Pastor Steve’s Full Blog Posts
Sisters of the Road is a great organization located in downtown Portland. Their main service is providing a meal for a little bit of labor or for a dollar twenty five. But they have also been heavily involved in organizing the homeless, providing information about homelessness and encouraging the city to help the homeless.
They now have a publication called Blight Magazine, which we just received from one of our members. There’s a number of good articles in there and some good art.
In Rockwood, the poorest community in the Portland metro area, there is a place where the poor can go to exercise their creativity and to produce some marvelous works of art. Twice a week, at the Anawim Art Studio, anyone can come free of charge and paint, draw or color, using a variety of media.
“My aunt was worried I was too isolated but I told her I come here every Wednesday and Saturday for my art lessons. It helps me remember how good I have it.” –Linda who lives alone in her mobile home
The Studio also has an on-site artist, Yvan Strong, who has been an accomplished artist for 44 years. She guides those who come to improve their art, or to give ideas of how to get started. She has hosted an open art table for the poor for many years and has been teaching art since she was a teen.
The studio is open on Wednesday from 1 to 4 and Saturdays from 11 to 3 and it is located at Sanctuary, 19626 NE Glisan. Anyone is welcome.
To keep the Art Studio open, we need some supplies and some finances.
Acrylic paints, in pints, basic colors
Fan tip brushes
Adhesives: Yes paste; Tacky glue
Studio sized paper cutter
Cotton duck for canvas (available at cloth stores)
Stretcher bars 12s, 16s (both sizes are needed to make one canvas)
Matte cutting system
Matte board (uncut)
Plastic sleeves with seal (for art)
Artist stipend: $300 a month
Studio rent: $400 a month
Supplies: $100 a month
Our Financial Goal for this year: $8400
If you’d like to help, please go to Anawim’s donation page for the information. On the check or Paypal memo line, indicate that you want to give to the Art Studio.
A basic principle of life is “You reap what you sow.” Whatever you did in your past life, that is what you will gain in your present and future life.
If I sowed well and have a huge, wonderful garden, and I see my neighbor who didn’t sow well and he and his family are starving– what does it say about me if I look at him and say “You should have sown better”, without giving him from my bounty? It means I am without compassion.
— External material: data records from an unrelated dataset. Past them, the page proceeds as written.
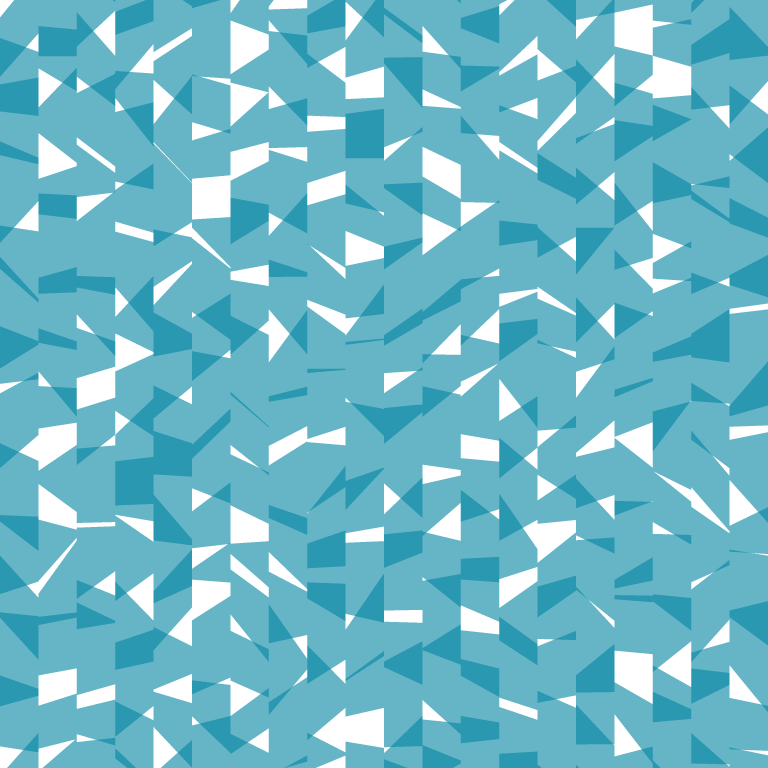
Give the GLSL for this pattern, as a WebGL 2 fragment shader.

```glsl
#version 300 es
precision highp float;
// Translucent teal shards stacked in columns, leaving white gaps and dark overlaps.

#define COLUMNS 20.0
#define ROWS 13.0
#define JITTER 1.0     // spread of shard corners, in row heights
#define OVERLAP 0.012  // extra height of each shard end, in row heights
#define OPACITY 0.6
#define SAMPLES 4      // antialiasing grid per pixel side
#define INK vec3(0.0, 0.517, 0.633)
#define PAPER vec3(1.0)

uniform vec2 u_resolution;
out vec4 fragColor;

// Integer hash of a column, row and channel, from 0 to 1
float hash(float column, float row, uint channel) {
    uint h = uint(int(column)) * 0x9E3779B1u ^ uint(int(row)) * 0x85EBCA77u ^ channel * 0xC2B2AE3Du;
    h = (h ^ (h >> 16)) * 0x7FEB352Du;
    h = (h ^ (h >> 15)) * 0x846CA68Bu;
    h ^= h >> 16;
    return float(h >> 8) / 16777216.0;
}

// Slanted shard end: random heights on both column sides, joined by a line
float slantedEdge(float column, float joint, float across, uint channel) {
    float left = hash(column, joint, channel);
    float right = hash(column, joint, channel + 1u);
    return joint + (mix(left, right, across) - 0.5) * JITTER;
}

// Number of shards covering a point: 0, 1 or 2
float shardCount(vec2 point) {
    float column = floor(point.x * COLUMNS);
    float across = fract(point.x * COLUMNS);
    float height = point.y * ROWS + hash(column, 0.0, 9u);
    float joint = floor(height + 0.5);

    // Only the two shards meeting at the nearest joint can reach here
    float lowerTop = slantedEdge(column, joint, across, 1u) + OVERLAP;
    float upperBottom = slantedEdge(column, joint, across, 3u) - OVERLAP;
    return step(height, lowerTop) + step(upperBottom, height);
}

void main() {
    // Average a grid of samples to smooth every edge
    vec3 color = vec3(0.0);
    for (int i = 0; i < SAMPLES * SAMPLES; i++) {
        vec2 offset = (vec2(i % SAMPLES, i / SAMPLES) + 0.5) / float(SAMPLES) - 0.5;
        vec2 point = (gl_FragCoord.xy + offset) / u_resolution.y;
        float paperShowing = pow(1.0 - OPACITY, shardCount(point));
        color += mix(INK, PAPER, paperShowing);
    }
    fragColor = vec4(color / float(SAMPLES * SAMPLES), 1.0);
}
```
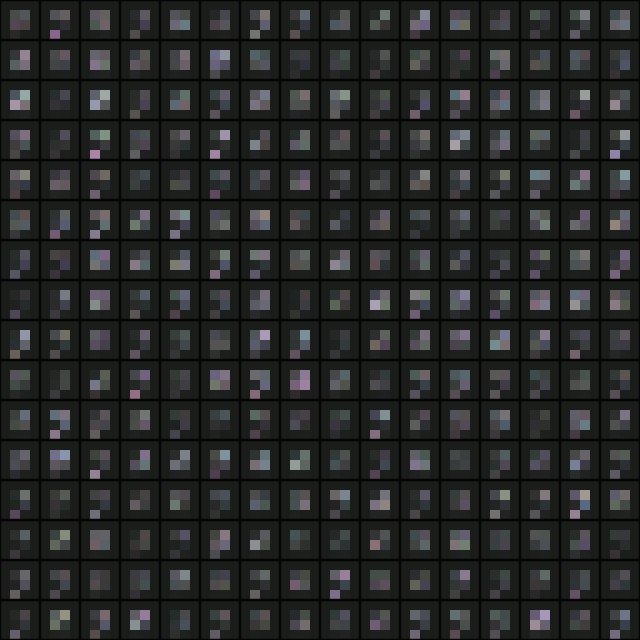
Reproduce this pattern procedurally as a Shadertoy shader.

```glsl
#define GRID 16.0
#define LINE_HALF 0.031
#define BLOCK 0.25
#define TINT 0.24
#define GAIN_MIN 0.42
#define LINE_COLOR vec3(0.012, 0.016, 0.013)
#define FILL_COLOR vec3(0.104, 0.115, 0.106)
#define PALE_COLOR vec3(0.67, 0.65, 0.70)

vec3 hash3(vec3 p) {
    p = fract(p * vec3(0.1031, 0.1030, 0.0973));
    p += dot(p, p.yxz + 33.33);
    return fract((p.xxy + p.yxx) * p.zyx);
}

// Linear coverage, so that touching blocks share an edge without a seam
float boxCoverage(vec2 offset, float halfSize, float pixel) {
    vec2 c = clamp((halfSize - abs(offset)) / pixel + 0.5, 0.0, 1.0);
    return c.x * c.y;
}

// Brightness of a block: slots run left to right, then down three rows
float blockLevel(int slot, float hook, float r) {
    if (slot == 0) return mix(0.08, 0.72, r);
    if (slot == 1) return mix(0.40, 1.0, r);
    if (slot == 2) return mix(mix(0.35, 0.98, r), 0.06, hook);
    if (slot == 3) return mix(0.20, 0.92, r) * mix(1.0, 0.75, hook);
    if (slot == 4) return mix(0.03, mix(0.35, 0.95, r), hook);
    return 0.06 * r;
}

// Colour lean: cool on the right of a hook, rosy at its foot
vec3 blockLean(int slot, float hook) {
    if (slot == 4) return vec3(0.06, -0.06, 0.02);
    if (slot == 3) return vec3(-0.10, -0.05, 0.08) * hook;
    if (slot == 0) return vec3(-0.04, 0.02, 0.01);
    return vec3(0.0);
}

void mainImage(out vec4 fragColor, in vec2 fragCoord) {
    vec2 grid = fragCoord / iResolution.xy * GRID;
    vec2 cell = floor(grid);
    vec2 local = grid - cell;
    float pixel = GRID / min(iResolution.x, iResolution.y);

    // Per-cell variation
    vec3 cellRandom = hash3(vec3(cell, 7.0));
    float hook = smoothstep(0.35, 0.85, cellRandom.x);
    float gain = mix(GAIN_MIN, 1.0, cellRandom.y);

    // Two columns by three rows of flat blocks
    vec3 color = FILL_COLOR;
    for (int slot = 0; slot < 6; slot++) {
        vec2 place = vec2(slot % 2, slot / 2);
        vec2 center = vec2(0.375, 0.625) + BLOCK * place * vec2(1.0, -1.0);
        vec3 tone = hash3(vec3(cell, 19.0 + float(slot) * 5.0));
        vec3 hue = hash3(vec3(cell, 61.0 + float(slot) * 3.0));
        vec3 pale = PALE_COLOR * (1.0 + TINT * (hue - 0.5) + blockLean(slot, hook));
        float level = gain * blockLevel(slot, hook, tone.x);
        color += (pale - FILL_COLOR) * level * boxCoverage(local - center, 0.5 * BLOCK, pixel);
    }

    // Dark grid lines over the cell edges
    float inside = boxCoverage(local - 0.5, 0.5 - LINE_HALF, pixel);
    fragColor = vec4(mix(LINE_COLOR, color, inside), 1.0);
}
```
I’d rather hang out with the generous people who treat others “unfairly”. Like Jesus.